One thing you quickly discover as you travel around the South eating pulled pork and brisket is how much diversity and variety there is in the region’s flourishing barbecue culture. That variety goes far beyond how the meat is cooked or the sauce that it’s dressed with. From the signs and slogans that adorn the walls to the beverages served alongside, there’s much to celebrate in Southern barbecue.
Here’s our first round of the “Best of Southern BBQ” awards recognizing the outstanding people, places, and flavors that make Southern barbecue such a delight.
Best Barbecue in a Bar
Freedmen’s Bar, Austin TX
Plenty of watering holes have pulled pork sliders on the menu these days, but in too many places the pork arrives fully-cooked in shrink wrapped packages to be reheated in the kitchen. At Freedmen’s Bar in downtown Austin, they’ve got a big barrel smoker right out back, and they use it to turn out mouth-watering brisket, ribs, and house-made sausage. They’re serious about their bar offering, too, with a slate of classic cocktails and a wall of over a hundred different whiskeys.
Best Counter Greeting
“Hi, May I Help You”, Gates Bar-B-Q, Kansas City, MO
First-timers at Gates Bar-B-Q can be a little taken aback by the insistent refrain of “Hi, may I help you?” that greets patrons as they line up to order. (One reviewer aptly termed it “aggressive hospitality.”) You might still be a couple of people back from the counter, but that’s OK. Just shout out your order over the head of the guest in front of you.

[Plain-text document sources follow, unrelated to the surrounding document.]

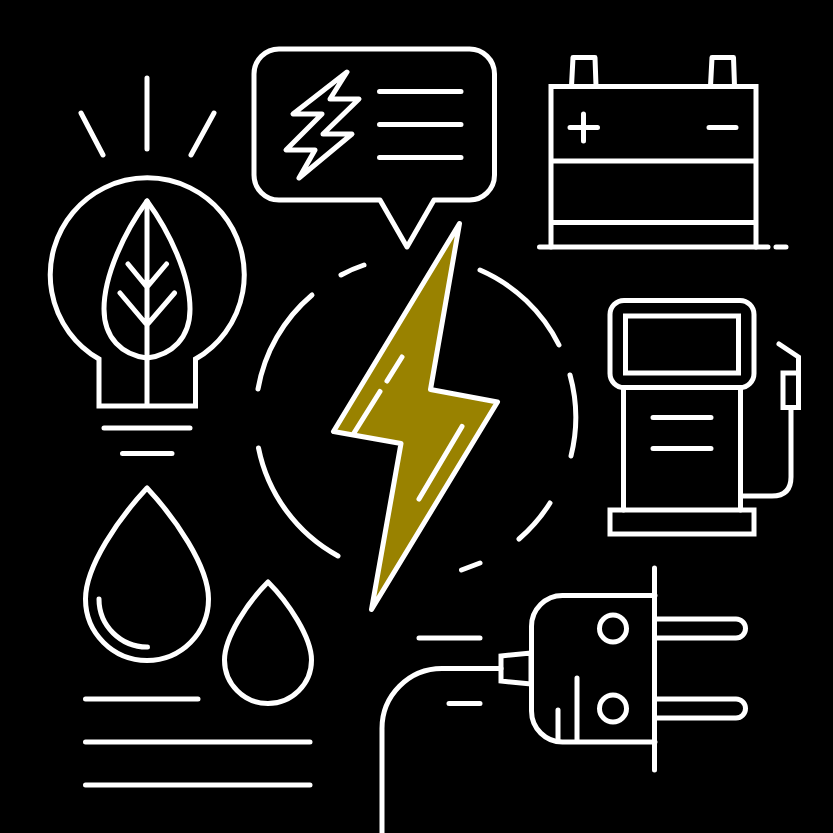
<!DOCTYPE html>
<html lang="en">
<head>
<meta charset="utf-8">
<title>Energy icons</title>
<style>
  :root {
    --ground: #000;
    --line: #fff;
    --bolt: #998200;
  }
  html, body { margin: 0; background: var(--ground); overflow: hidden; }
  .energy { display: block; width: 833px; height: 833px; background: var(--ground); }
  .icon { fill: none; stroke: var(--line); stroke-width: 5; stroke-linecap: round; stroke-linejoin: miter; }
  .soft { stroke-linejoin: round; }
  .bolt-body { fill: var(--bolt); }
</style>
</head>
<body>
<svg class="energy" viewBox="0 0 833 833" role="img" aria-label="Line icons about energy around a golden lightning bolt">
  <g class="icon" id="eco-bulb">
    <path d="M147 78V149M81 113L103 155M214 113L191 155"/>
    <path d="M99 359A97 97 0 1 1 195.500 359V406H99Z"/>
    <path class="soft" d="M147 201C125 231 104 275 104 309C104 338 122 355 147 358C172 355 190 338 190 309C190 275 169 231 147 201Z"/>
    <path d="M147 201V405M128 264L147 287L166.500 264M120 293L147 325L174.500 293"/>
    <path d="M104 428H190M122.500 453.500H172"/>
  </g>

  <g class="icon soft" id="speech-bubble">
    <path d="M279 49H469A25 25 0 0 1 494.500 74V175A25 25 0 0 1 469 200H434L407 247L380 200H279A25 25 0 0 1 254 175V74A25 25 0 0 1 279 49Z"/>
    <polygon points="347,72 293,114 322,114 286,150 315,150 299,178 352,134 323,134 359,99 330,99"/>
    <path d="M379.500 91.500H461M379.500 124.500H461M379.500 157.500H461"/>
  </g>

  <g class="icon" id="battery">
    <path class="soft" d="M571.500 86L573 57.500H595L596 86M710.500 86L712 57.500H733.500L734.500 86"/>
    <path d="M551 247V86.500H756V247M551 161H756M551 222.500H756"/>
    <path d="M539.500 247H768M776 247H786"/>
    <path d="M570 127.500H597.500M583.500 114V141M709 127.500H736"/>
  </g>

  <g class="icon" id="fuel-pump">
    <rect x="610" y="300.500" width="144" height="87" rx="14"/>
    <rect x="625.500" y="316" width="113" height="57"/>
    <path d="M623.500 388V510M740.500 388V510M653 417.500H711M653 448.500H711"/>
    <rect x="610" y="510" width="144" height="24"/>
    <path d="M741 496H772Q791 496 791 477V408M779 344L798.500 357V373"/>
    <rect x="783" y="373" width="15.500" height="34.500"/>
  </g>

  <g class="icon" id="water-drops">
    <path class="soft" d="M147 488C119 518 85.500 566 85.500 599A61.500 61.500 0 0 0 208.500 599C208.500 566 175 518 147 488Z"/>
    <path d="M99 599A48 48 0 0 0 147.500 647"/>
    <path class="soft" d="M268 582C248 602 224.500 637 224.500 660A43.500 43.500 0 0 0 311.500 660C311.500 637 288 602 268 582Z"/>
    <path d="M85.500 699H198M85.500 742H310M85.500 785H310"/>
  </g>

  <g class="icon" id="power-plug">
    <path d="M382 836V729A60 60 0 0 1 442 668.500H501M419 638H480M449 703.500H480"/>
    <polygon points="501,656 531,653 531,684 501,681"/>
    <path d="M655 595.500H563A31 31 0 0 0 531.500 627V711A31 31 0 0 0 563 742H655M654.500 568V770"/>
    <path d="M577 678V741M558 710V740"/>
    <circle cx="613" cy="628.500" r="13.500"/>
    <circle cx="613" cy="708.500" r="13.500"/>
    <path id="prong" d="M655 619H736A9.500 9.500 0 0 1 736 638H655"/>
    <use href="#prong" y="80"/>
  </g>

  <g class="icon" id="lightning">
    <g id="broken-ring">
      <path d="M312 295A159 159 0 0 0 258 389M341 275Q352 269 364 265"/>
      <path d="M480 270A159 159 0 0 1 559 345M570 375A159 159 0 0 1 571 456"/>
      <path d="M550 503A159 159 0 0 1 519 539M480 563L461.500 570"/>
      <path d="M338 556A159 159 0 0 1 258.500 448"/>
    </g>
    <polygon class="bolt-body soft" points="459.500,223.500 333.500,431.500 401,443.500 371.500,609.500 497.500,402 430.500,389.500"/>
    <path d="M402 357L387 381M380 391.500L354 433M462 426.500L419 499"/>
  </g>
</svg>
</body>
</html>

The counter-person will relay it back to the kitchen, and a big platter of classic Kansas City-style barbecue will soon be heading your way.
Most Stylish Pigs
(Tie) Hill’s Lexington Barbecue, Winston-Salem, NC and Leonard’s Pit Barbecue, Memphis TN
Countless barbecue joints have signs featuring cartoon pigs doing all sorts un-piglike things, like wearing a straw hat and overalls, plucking a banjo, or twirling a lasso. At Hill’s Lexington Barbecue in Winston-Salem, North Carolina, and Leonard’s Pit Barbecue in Memphis the mascots are downright genteel. Each is decked out in a top hat and tails and sports a walking cane for good measure. That’s taking the pig uptown.
Best Barbecue-Inspired Beer
Hogwash Hickory-Smoked Brown Porter, Fullsteam Brewery, Durham NC
At Fullsteam Brewery in Durham, North Carolina, founder Sean Lilly Wilson and his team created a beer specifically to pair with North Carolina-style barbecue. It’s made from a variety of grains including six-row barley that’s been smoked over hickory wood on a double-barrel smoker. The result is a crisp brown porter that’s slightly sweet with a pleasing dose of rich smokiness. It’s a fine accompaniment for a chopped pork sandwich. And that’s no hogwash.
Best Regional Break-Out
Northern Alabama White Sauce
There was a time when mayonnaise-based barbecue sauce was a regional curiosity found only in northern Alabama. Invented at Big Bob Gibson Bar-B-Q in Decatur, the tangy white concoction has long struck barbecue fans in other parts as downright weird—provided they had heard of it at all. Over time, white sauce made its way southward to Birmingham, where restaurants like Miss Myra’s and Saw’s added it to their repertoires. Now it’s going nationwide. You can slather white sauce on the smoked chicken wings at Home Team BBQ in Charleston, SC, and on the smoked turkey at Martin’s Bar-B-Que Joint in Nolensville, TN. You can even get it in Chicago at Sweet Baby Ray’s or in New York City at Fletcher’s Brooklyn Barbecue. White sauce’s moment to shine has arrived.
A bottle of white sauce at Big Bob Gibson (left) and pulled chicken with white sauce at Saw’s.
This is the first installment in our “Best of Southern BBQ” Awards. We’ll be announcing another round of winners next week. Got a favorite joint, side dish, or slogan that deserves recognition? Let us know about it!